Dr. Dominic Travis received a BS in Zoology at North Carolina State in 1992, a DVM from Michigan State in 1997, and an MS in Epidemiology from the University of Maryland in 2000.
Postgraduate work includes an internship at the USDA Plum Island Animal Disease Center (focused on foot and mouth disease and African swine fever), and Residency in Applied Epidemiology at the Virginia-Maryland Regional College of Veterinary Medicine. From 2000-2010, he served as Veterinary Epidemiologist at the Lincoln Park Zoological Society (Chicago, IL), where he created a Research Center in Ecosystem Health, co-founding the Zoo Animal Health Network (ZAHN) in North America, the Gombe Ecosystem Health Project, and the Serengeti Health Initiative in Tanzania. In 2008, he became Vice President of Conservation and Science at LPZ with oversight of five Research Centers consisting of over fifty scientific staff in North America, Latin America and Africa. In 2010, he joined the UMN College of Veterinary Medicine Ecosystem Health Initiative as Associate Professor of Wildlife Epidemiology, with an adjunct appointment in the School of Public Health. His current research and teaching interests include epidemiology of emerging and zoonotic diseases, international/cultural collaboration in medicine, and exploring relationships between Biodiversity and Health.

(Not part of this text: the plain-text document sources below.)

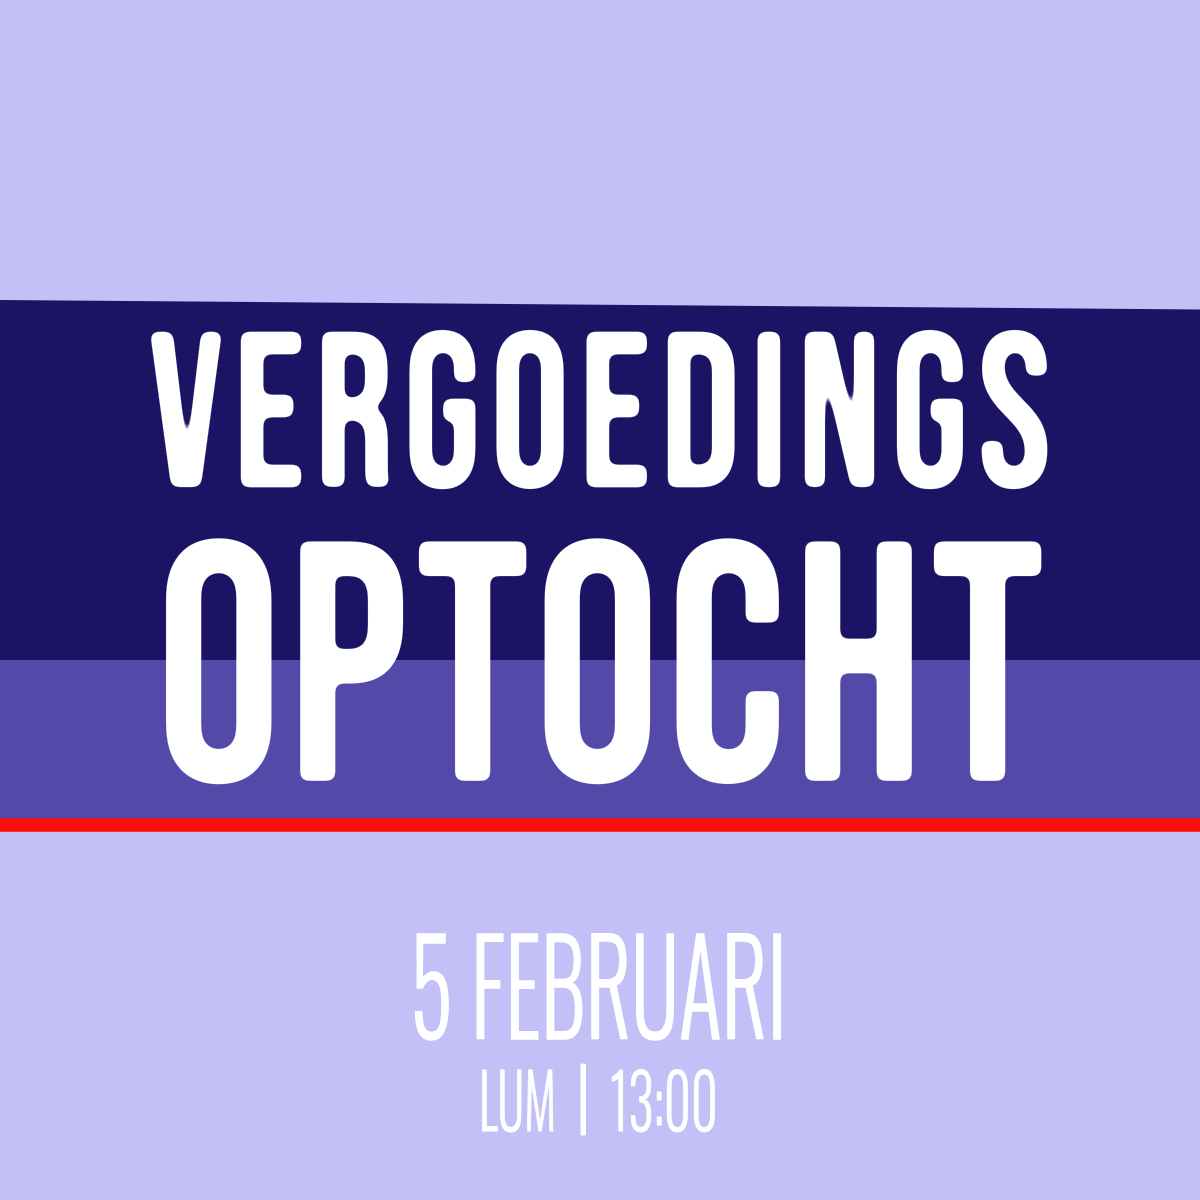
<!DOCTYPE html>
<html lang="nl">
<head>
<meta charset="utf-8">
<meta name="viewport" content="width=1200">
<title>Vergoedings Optocht – 5 februari</title>
<link rel="stylesheet" href="https://fonts.googleapis.com/css2?family=Bebas+Neue&amp;family=Oswald:wght@300&amp;display=swap">
<style>
  :root {
    --lavender: #c3c0f7;
    --navy: #1b1464;
    --violet: #5249a9;
    --red: #ff0f0b;
    --white: #ffffff;
  }
  * { margin: 0; padding: 0; }
  html, body {
    width: 1200px;
    height: 1200px;
    overflow: hidden;
    background: var(--lavender);
  }
  .poster { display: block; width: 1200px; height: 1200px; }

  .background { fill: var(--lavender); }
  .band-navy { fill: var(--navy); }
  .band-violet { fill: var(--violet); }
  .rule-red { fill: var(--red); }

  .headline {
    font-family: "Bebas Neue", "League Gothic", sans-serif;
    font-weight: 400;
    fill: var(--white);
  }
  .headline-top { font-size: 221px; }
  .headline-bottom { font-size: 341px; }

  .details {
    font-family: "Oswald", "Antonio", sans-serif;
    font-weight: 300;
    fill: var(--white);
    stroke: var(--white);
    stroke-linejoin: round;
  }
  .date { font-size: 130px; stroke-width: 1.4px; }
  .place, .time { font-size: 74px; stroke-width: 1px; }
  .divider { fill: var(--white); }
</style>
</head>
<body>
<svg class="poster" viewBox="0 0 1200 1200" xmlns="http://www.w3.org/2000/svg">
  <defs>
    <!-- Rounds the inner and outer corners of the heavy lettering -->
    <filter id="soft-corners" filterUnits="userSpaceOnUse" x="0" y="280" width="1200" height="560" color-interpolation-filters="sRGB">
      <feGaussianBlur stdDeviation="4"/>
      <feColorMatrix type="matrix" values="0 0 0 0 1  0 0 0 0 1  0 0 0 0 1  0 0 0 10 -4.2"/>
    </filter>
  </defs>

  <g class="bands">
    <rect class="background" width="1200" height="1200"/>
    <path class="band-navy" d="M0 300 L1200 309.5 V661 H0 Z"/>
    <rect class="band-violet" y="660" width="1200" height="160"/>
    <rect class="rule-red" y="818.3" width="1200" height="13.5"/>
  </g>

  <g class="headline" filter="url(#soft-corners)">
    <text class="headline-top" transform="translate(148 487) scale(0.9 1)" textLength="1004" lengthAdjust="spacing">VERGOEDINGS</text>
    <text class="headline-bottom" transform="translate(156 780.5) scale(0.92 1)" textLength="966" lengthAdjust="spacing">OPTOCHT</text>
  </g>

  <g class="details">
    <text class="date" x="410" y="1038.5" textLength="377" lengthAdjust="spacingAndGlyphs">5 FEBRUARI</text>
    <text class="place" x="479" y="1130.5" textLength="77" lengthAdjust="spacingAndGlyphs">LUM</text>
    <text class="time" x="610" y="1130.5" textLength="108" lengthAdjust="spacingAndGlyphs">13:00</text>
  </g>
  <rect class="divider" x="580.5" y="1063.5" width="5.5" height="72" rx="1.5"/>
</svg>
</body>
</html>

Fletcher Academic Dean Peter Uvin, founding director of the Institute for Human Security and the Henry J. Leir Professor of International Humanitarian Studies The Fletcher School, will became the first provost of Amherst College, a role that he assumed in November 2012. He has written extensively on the intersection between human rights, development, and conflict resolution. He has been a frequent consultant to agencies working in Africa on these same issues. His 1998 book “Aiding Violence: The Development Enterprise in Rwanda” won the Herskovits Award for the most outstanding book on Africa. In 2006/7, he received a Guggenheim Fellowship, which led to his latest book “Life after Violence. A People’s History of Burundi” (2008). He also wrote a book on “Development and Human Rights” (2004). Dr. Uvin obtained his Licences in Diplomatic Science and in Political Science from the University of Ghent and his PhD in Political Science from Institut Universitaire de Hautes Etudes Internationales, University of Geneva.
Bruce Wilcox, MS, PhD
Adjunct Professor and Director Global Health Asia: Integrative Education and Research Program,
Faculty of Science, Mahidol University, Bangkok
Visiting Professor, Tropical Disease Research Laboratory,
Faculty of Medicine, Khon Kaen University, Thailand
Dr. Wilcox earned A.B. and Ph.D. degrees from University of California at San Diego in biology and an M.S. in ecology and evolutionary biology at Yale University. He pioneered research and education in integrative biology applied to biodiversity conservation and emerging infectious diseases, and is recognized as one of the founders of the fields of ‘conservation biology’ and ‘ecology and health’, serving as a founding editor and board member of their associations and journals Conservation Biology and EcoHealth (formerly Ecosystem Health). He has held faculty positions at Stanford University and the University of Hawaii, most recently, where he was Professor of Ecology and Health in the Departments of Tropical Medicine and Public Health. He conceived and ran Hawaii’s NSF IGERT project Ecology, Conservation and Pathogen Biology as PI and Director from 2006-2011. Currently, he leads an international team that conducts integrative research on emerging diseases and global health in Southeast Asia. Through Global Health Asia he also directs capacity-building projects and training for ecohealth and one health, collaborating with medical and veterinary schools in Asia and the US.